By Cami Pond, Director, American Medical Association Alliance
I am a physician spouse, and I know all about loneliness.
In addition to my mate’s demanding medical practice, he is still serving in the military, and has been deployed into harms way on multiple occasions. He is also a delegate, three-time president of the county health department, past president of just about anything imaginable, editor for multiple journals (printed and assembled by me and the kids at our kitchen table) and on and on and on… He is an avid reader, mountain climber, accomplished skier, pilot and beekeeper. His plate is, and always will be, full.
I have seen my husband manage the stress of endless nights of call. I have seen him fill in for ill partners. I have also seen him pay partners to cover call just so he could attend a school function or game or to attend graduations or Boy Scouts when other dads can do so every night. As dads go, he is the greatest!
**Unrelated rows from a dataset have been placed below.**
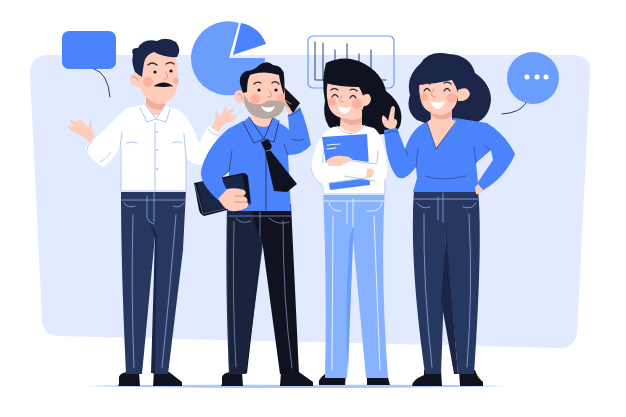
<!DOCTYPE html>
<html lang="en">
<head>
<meta charset="utf-8">
<title>Business team talking</title>
<style>
:root{--panel:#e1eaff;--blue:#4a83fb;--mid:#6b9dfd;--light:#86b2ff;--sky:#a9c8ff;--navy:#1b2548;--denim:#263860;--ink:#10131f;--skin:#ffcdbb;--blush:#fb9f91;--shade:#f3ab9b;--beard:#b7a8a3;--line:#2b3d70;--white:#fff}
html,body{margin:0;overflow:hidden;background:var(--white)}
svg{display:block;width:626px;height:417px}
.panel{fill:var(--panel)}.blue{fill:var(--blue)}.mid{fill:var(--mid)}.light{fill:var(--light)}.sky{fill:var(--sky)}
.navy{fill:var(--navy)}.denim{fill:var(--denim)}.ink{fill:var(--ink)}.skin{fill:var(--skin)}.blush{fill:var(--blush)}
.shade{fill:var(--shade)}.beard{fill:var(--beard)}.white{fill:var(--white)}
.stroke{fill:none;stroke:var(--line);stroke-width:1;stroke-linecap:round;stroke-linejoin:round}
.fold{stroke:#b4c6ee}.stitch{stroke:#93a8dc;stroke-width:.8}.pale{stroke:#e6efff}.skinline{stroke:#e58f80}.face{stroke:#3a2a33;stroke-width:1.3}
.outline{stroke:var(--mid);stroke-width:1.2}
</style>
</head>
<body>
<svg viewBox="0 0 626 417" role="img" aria-label="Four colleagues standing and talking, with charts and speech bubbles behind them">
<defs>
<path id="shoe" d="M1 12V5Q2 1 9 0H21L22 14H0Z"/>
<path id="smile-eye" d="M0 3Q3-2 6 3"/>
</defs>

<path class="panel" d="M48 55H574Q592 56 590 74L577 332Q575 349 558 348L58 336Q43 335 42 320L30 74Q30 56 48 55Z"/>
<path class="sky" d="M84 386Q180 384 300 385Q420 384 509 386Q420 388 300 388Q180 388 84 386Z"/>

<g id="speech-bubble">
<rect class="blue" x="62" y="31" width="54" height="38" rx="7"/>
<path class="stroke" d="M94 69Q108 73 110 97"/>
</g>

<g id="pie-chart">
<path class="mid" d="M229 58L239 23A37 37 0 1 0 265 58Z"/>
<path class="blue" d="M233 55L241 23Q260 27 266 44Z"/>
</g>

<g id="bar-chart">
<rect class="stroke outline" x="308" y="36" width="86" height="52" rx="5"/>
<path class="stroke" d="M315 42V80H386" stroke-width=".8"/>
<path class="stroke" stroke="#4a83fb" stroke-width="3" d="M323 80V43M335 80V50M347 80V44M359 80V54M371 80V50"/>
</g>

<g id="typing-bubble">
<circle class="mid" cx="533" cy="78" r="26"/>
<path class="stroke" d="M526 103Q520 113 502 114"/>
<g class="white"><circle cx="527" cy="77" r="2.5"/><circle cx="537" cy="77" r="2.5"/><circle cx="546" cy="77" r="2.5"/></g>
</g>

<g id="man-shrugging">
<use href="#shoe" class="ink" x="118" y="372"/>
<path class="ink" d="M154 372H169L182 382V386H153Z"/>
<path class="denim" d="M121 190H186L183 250L168 374H153L155 236L142 374H126Q121 270 121 190Z"/>
<path class="navy" d="M157 234L155 373H151L155 238L150 222Z"/>
<path class="stroke stitch" d="M122 200H186M154 193V222M124 203Q128 209 135 206M173 206Q180 209 184 203M133 215Q131 290 134 368M176 215Q170 290 162 368M147 196V218Q148 222 154 224"/>
<path class="skin" d="M90 143Q83 136 78 134Q70 130 67 126Q70 125 75 127Q68 121 71 120Q77 121 80 125Q76 119 79 119Q84 122 87 127Q90 129 89 121Q92 120 92 127Q92 133 95 138Z"/>
<path class="skin" d="M210 130Q214 123 216 118Q214 111 217 111Q219 114 221 116Q224 107 228 107L226 113Q231 107 234 110Q231 114 229 116Q236 113 237 116Q234 122 226 123Q220 126 218 134Z"/>
<path class="white" d="M126 108L98 136L88 144L85 148Q93 164 104 167Q109 164 120 148L121 192H186L186 158Q193 165 201 165Q213 154 219 132L208 126L199 143Q191 119 179 110L163 105H144Z"/>
<path class="stroke fold" d="M120 148L122 132M186 158L184 134M121 148V191H186V158M92 142Q87 145 87 150M208 129Q212 135 218 135M155 123V191M126 143Q132 141 137 143M172 143Q178 141 182 143M100 162Q105 160 111 152"/>
<path class="skin" d="M146 92H165V111Q156 121 146 109Z"/><path class="shade" d="M146 95Q154 107 165 103V109Q152 112 146 103Z"/>
<path class="white" d="M145 104L156 119L147 122L140 108ZM165 105L156 119L166 122L170 109Z"/>
<path class="stroke fold" d="M145 104L156 119L147 122L140 108M165 105L156 119L166 122L170 109"/>
<g class="stroke fold"><circle cx="157" cy="132" r=".7"/><circle cx="157" cy="150" r=".7"/><circle cx="157" cy="169" r=".7"/></g>
<path class="skin" d="M137 58Q155 44 175 55Q180 75 177 88Q174 102 161 103Q145 102 140 87Q131 88 130 79Q130 71 138 74Z"/>
<path class="navy" d="M139 75L135 72Q131 62 133 55Q130 47 138 48Q143 38 157 41Q166 36 176 42Q182 50 177 57Q165 58 154 52Q145 55 144 63Q143 69 142 77Z"/>
<circle class="blush" cx="148" cy="82" r="5" opacity=".65"/><circle class="blush" cx="176" cy="81" r="3" opacity=".65"/>
<path class="stroke face" d="M148 65Q152 61 157 65M166 64Q171 61 174 64M155 86Q165 81 172 86"/>
<path class="stroke skinline" d="M166 72Q170 80 164 79M133 77Q136 75 138 81"/>
<circle class="ink" cx="155" cy="72" r="1.6"/><circle class="ink" cx="171" cy="71" r="1.6"/>
<path class="ink" d="M154 86Q164 79 172 86Q164 88 154 86Z"/>
</g>

<g id="man-on-phone">
<use href="#shoe" class="ink" x="221" y="372"/>
<path class="ink" d="M281 372H299L313 382V386H280Z"/>
<path class="denim" d="M227 204H262L264 236L246 374H229Q225 285 227 204Z"/>
<path class="ink" d="M228 204H291L299 374H280L262 240L247 373L230 374Q227 300 228 204Z"/>
<path class="denim" d="M228 210H252Q256 235 262 238L246 374H229Q226 285 228 210Z" opacity=".45"/>
<path class="stroke stitch" d="M229 216H291M260 212V236M234 222Q232 300 236 367M283 221Q283 300 292 368M269 218Q278 226 289 222M236 218Q241 225 251 221" opacity=".8"/>
<path class="blue" d="M243 121L228 129Q206 148 201 171Q201 186 217 197L224 185L222 177L229 171L228 211H291L288 155Q303 155 311 145Q307 124 300 107L288 114L289 130Q283 123 272 121Z"/>
<path class="stroke" d="M229 171L232 151M288 155L284 144M229 171L222 177M288 116Q294 114 300 110M292 139Q300 142 304 139" opacity=".7"/>
<path class="skin" d="M284 105Q279 99 283 96L291 93Q299 99 300 107L289 115Z"/>
<path class="ink" d="M284 87L300 103L293 113L282 96Z"/><path class="stroke skinline" d="M285 100L291 104M284 104L289 107"/>
<path class="skin" d="M252 106H274V121Q264 133 251 121Z"/>
<path class="blue" d="M249 117L264 139L254 143L243 122ZM273 117L264 139L274 142L279 121Z"/>
<path class="stroke" d="M249 117L264 139L254 143L243 122M273 117L264 139L274 142L279 121M266 145V210"/>
<path class="ink" d="M261 142L268 139L272 146L270 150L297 184L287 192L274 191L265 151Z"/>
<path class="stroke stitch" d="M266 151L270 150"/>
<path class="skin" d="M243 76Q262 61 281 75Q287 91 284 107Q279 119 265 119Q249 117 245 103Q235 105 234 96Q235 88 243 91Z"/>
<path class="ink" d="M243 93L241 87Q237 76 246 71Q255 70 258 66Q267 59 273 65Q284 66 284 76Q285 85 284 95Q280 83 279 75Q264 70 250 75Q247 80 247 92Z"/>
<path class="beard" d="M244 94L249 102Q260 107 267 101Q276 99 285 102Q284 118 266 119Q247 118 244 101Z"/>
<path class="white" d="M261 106Q268 109 275 106Q273 112 268 112Q263 111 261 106Z"/>
<circle class="blush" cx="255" cy="99" r="5" opacity=".65"/><circle class="blush" cx="281" cy="98" r="4" opacity=".6"/>
<path class="stroke face" d="M254 84Q257 81 261 83M272 83Q276 80 279 84"/>
<path class="stroke skinline" d="M270 91Q274 98 268 97M238 94Q242 93 242 99"/>
<circle class="ink" cx="259" cy="90" r="1.6"/><circle class="ink" cx="276" cy="90" r="1.6"/>
<path class="ink" d="M194 183L243 173Q247 173 248 177L251 204L204 216Q200 214 199 210Z"/>
<path class="navy" d="M197 183L242 175L248 203L204 213Z"/>
<path class="stroke stitch" d="M195 185L203 214L250 203" opacity=".6"/>
<path class="blue" d="M201 171Q200 184 218 200L227 190Q222 181 222 177Q211 170 201 171Z"/>
<path class="skin" d="M218 199L227 189Q236 187 244 190Q248 193 243 196Q249 198 247 202Q250 205 246 208Q233 215 224 207Z"/>
<path class="stroke skinline" d="M235 196L244 196M235 202L247 202"/>
</g>

<g id="woman-with-folder">
<path class="ink" d="M326 63Q345 54 363 63Q382 73 386 91Q404 105 401 122Q399 135 384 134Q350 138 329 127Q322 116 325 101Q321 80 326 63Z"/>
<path class="ink" d="M325 374H346L345 385H319Q317 380 325 374ZM367 374H387L390 385H367Z"/>
<path class="light" d="M323 188H385Q380 270 388 378H366L353 238L347 378H325Q327 280 323 188Z"/>
<path class="mid" d="M354 224L353 238L348 373Q344 300 350 237Z"/>
<path class="stroke pale" d="M324 201H384M353 199V227M329 203Q331 212 341 211M367 211Q380 213 382 203M333 216L332 370M374 216L380 370M347 202V224"/>
<path class="white" d="M333 127Q317 133 311 165Q310 178 322 185V195H385V180Q389 172 386 160Q384 136 374 128L358 124Z"/>
<path class="stroke fold" d="M324 151Q321 161 325 168M378 151L377 163M323 186V194H385V180M311 165Q311 178 322 185"/>
<path class="skin" d="M341 111H362V127Q351 138 340 126Z"/><path class="shade" d="M341 115Q351 124 362 117V123Q349 128 341 120Z"/>
<path class="stroke fold" d="M337 126Q351 142 365 125"/>
<path class="blue" d="M322 137L367 134L370 185L330 190Z"/>
<path class="stroke pale" d="M327 145L340 144M327 149L336 148"/>
<path class="white" d="M311 166Q314 183 329 183L371 177L372 164L331 161Z"/>
<path class="white" d="M386 160Q388 178 375 181L344 176L338 164L347 159L376 163Z"/>
<path class="stroke fold" d="M326 162L344 163M329 183L366 178M345 160L377 164M344 176L375 181"/>
<path class="skin" d="M326 161Q332 155 342 156Q351 156 352 160L340 166L329 166Z"/>
<path class="skin" d="M367 169Q373 167 374 172Q374 178 366 178Z"/>
<path class="skin" d="M329 77Q342 69 363 82Q369 88 365 102Q362 118 346 119Q331 117 328 104Q325 89 329 77Z"/>
<path class="ink" d="M325 83Q329 64 346 64Q369 66 374 87L366 108Q364 95 359 87Q340 87 325 83Z"/>
<path class="skin" d="M362 96Q370 91 371 99Q370 107 362 106Z"/>
<circle class="blush" cx="357" cy="104" r="5" opacity=".65"/><circle class="blush" cx="332" cy="102" r="4" opacity=".65"/>
<g class="stroke face"><use href="#smile-eye" x="332" y="94"/><use href="#smile-eye" x="350" y="95"/><path d="M331 90Q334 87 338 90M350 90Q354 88 357 91"/></g>
<path class="stroke skinline" d="M342 96Q337 102 343 102"/>
<path class="white" d="M338 106Q345 109 351 107Q349 114 344 114Q339 112 338 106Z"/>
</g>

<g id="woman-pointing">
<path class="navy" d="M421 63Q429 50 449 54Q470 55 475 73Q491 84 491 100Q489 122 468 125Q439 130 417 120Q405 111 410 95Q405 77 421 63Z"/>
<path class="ink" d="M424 370H441L442 386H412Q412 380 424 375ZM459 370H475Q477 377 483 382V386H460Z"/>
<path class="denim" d="M414 189H478Q483 240 474 374H458L446 236L441 374H425Q409 260 414 189Z"/>
<path class="navy" d="M447 224L447 240L458 374H454L441 300Z"/>
<path class="stroke stitch" d="M414 199H478M443 193V222M417 203Q422 210 430 207M463 207Q472 210 476 203M424 214Q423 285 432 367M469 214Q473 290 467 367M438 197V220"/>
<path class="skin" d="M385 127Q380 120 383 115Q386 117 388 121L391 108Q393 104 395 108L394 119Q398 119 397 124L394 131Z"/>
<path class="blue" d="M427 122Q412 127 405 149L397 128L384 130Q386 164 397 177Q405 182 416 167L417 178L413 192H479L476 163L491 150L493 160L476 185L482 191Q506 177 515 154Q506 135 487 123L455 118Z"/>
<path class="stroke" d="M416 167L418 148M476 163L474 147M405 149L408 156M385 134Q391 130 398 132M491 150L484 146M425 176Q441 182 466 176" opacity=".6"/>
<path class="skin" d="M478 184L483 190Q482 195 476 194L475 187Z"/>
<path class="skin" d="M430 106H452V120L457 121L436 148L427 122L431 119Z"/>
<path class="shade" d="M431 111Q442 119 452 109V117Q438 123 431 115Z"/>
<path class="stroke" d="M427 122L436 149L457 120" opacity=".6"/>
<path class="skin" d="M420 81Q428 73 449 73Q459 79 458 96Q456 113 440 115Q424 113 421 101Q418 90 420 81Z"/>
<path class="navy" d="M418 85Q417 69 430 64Q457 62 464 82L460 103Q459 91 452 80Q435 84 418 85Z"/>
<path class="skin" d="M458 90Q468 85 470 94Q468 102 458 101Z"/>
<circle class="blush" cx="452" cy="98" r="5" opacity=".65"/><circle class="blush" cx="424" cy="97" r="4" opacity=".65"/>
<g class="stroke face"><use href="#smile-eye" x="424" y="88"/><use href="#smile-eye" x="444" y="88"/><path d="M423 84Q427 81 430 84M444 83Q448 81 451 84"/></g>
<path class="stroke skinline" d="M434 89Q428 96 435 97"/>
<path class="white" d="M430 101Q437 104 445 101Q442 109 437 109Q432 107 430 101Z"/>
</g>
</svg>
</body>
</html>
Early on, after waiting on him for four hours and missing church one Sunday, I vowed never again to do “doctor minutes.” Since that day, we share an understanding that I, too have a busy day to manage, and my time is also important.
Do others understand this life? Certainly not. I am a single parent. I learned to manage the every day wrinkles of life; I had no choice. I drive separately to everything. I have been left in church, left at the dinner table, left out on a date, left at parties when the beeper called him back to work for emergencies. Worse yet was being left alone in constant fear while my husband was deployed to Iraq and Afghanistan. That was horrible. And I will never ever forget 9-11.
Yet, I was lucky. Most importantly, I LOVE my spouse. I understand that he does not choose to spend time away from our family. I have come to grips with the fact that he is also married to medicine and, in our case, the military. I am proud of his service. He is a decorated veteran, a great physician, and a terrific spouse!
Doctors put up with amazing pressure, demanding patients, and increasing stress due to the uncertain future of healthcare in this country. This also impacts the health of the family. Yet, he comes home happy in spite of these circumstances.
Seek friends that are also in medicine. Only they can truly appreciate how different the medical marriage is. The fact is this: we are left alone to deal with unusual challenges.
I am very good at carving out moments to spend together. Coffee, an impromptu lunch, a 10 p.m. dinner, taking Chinese food to the hospital to get his thoughts on something emergent, or faxing math homework to him at the hospital –yes, I did this on multiple occasions when our kids were young. To continue in this crazy medical marriage, partners need to be together.
This year, I have made a vow to engage more with others while he is away. I vow not to sit and wait. I vow to pre-plan outings with my friends, see the kids when I am lonely, and to watch nature instead of TV. I vow to be flexible. I vow to always appreciate my freedom. I vow to continue to help others less fortunate. I vow to continue to drop everything when adversity hits. I vow to continue to support my husband. I vow to enjoy life, and to treasure the moments we share!
Cami Pond, a director of the American Medical Association Alliance, retired from her career as an OR nurse after 32 years. She’s served as Legislative Chair for the Indiana State Medical Association Alliance with board appointments to the Council on Legislation and Indiana Medical Association’s political action committee, IMPAC. She and her anesthesiologist husband, Col. William W. Pond, MD, love spending time with their four children and four “adorable grandchildren.” The couple are avid travelers and humanitarians who have participated in 19 medical missions around the world, providing free surgery on children with congenital facial deformities.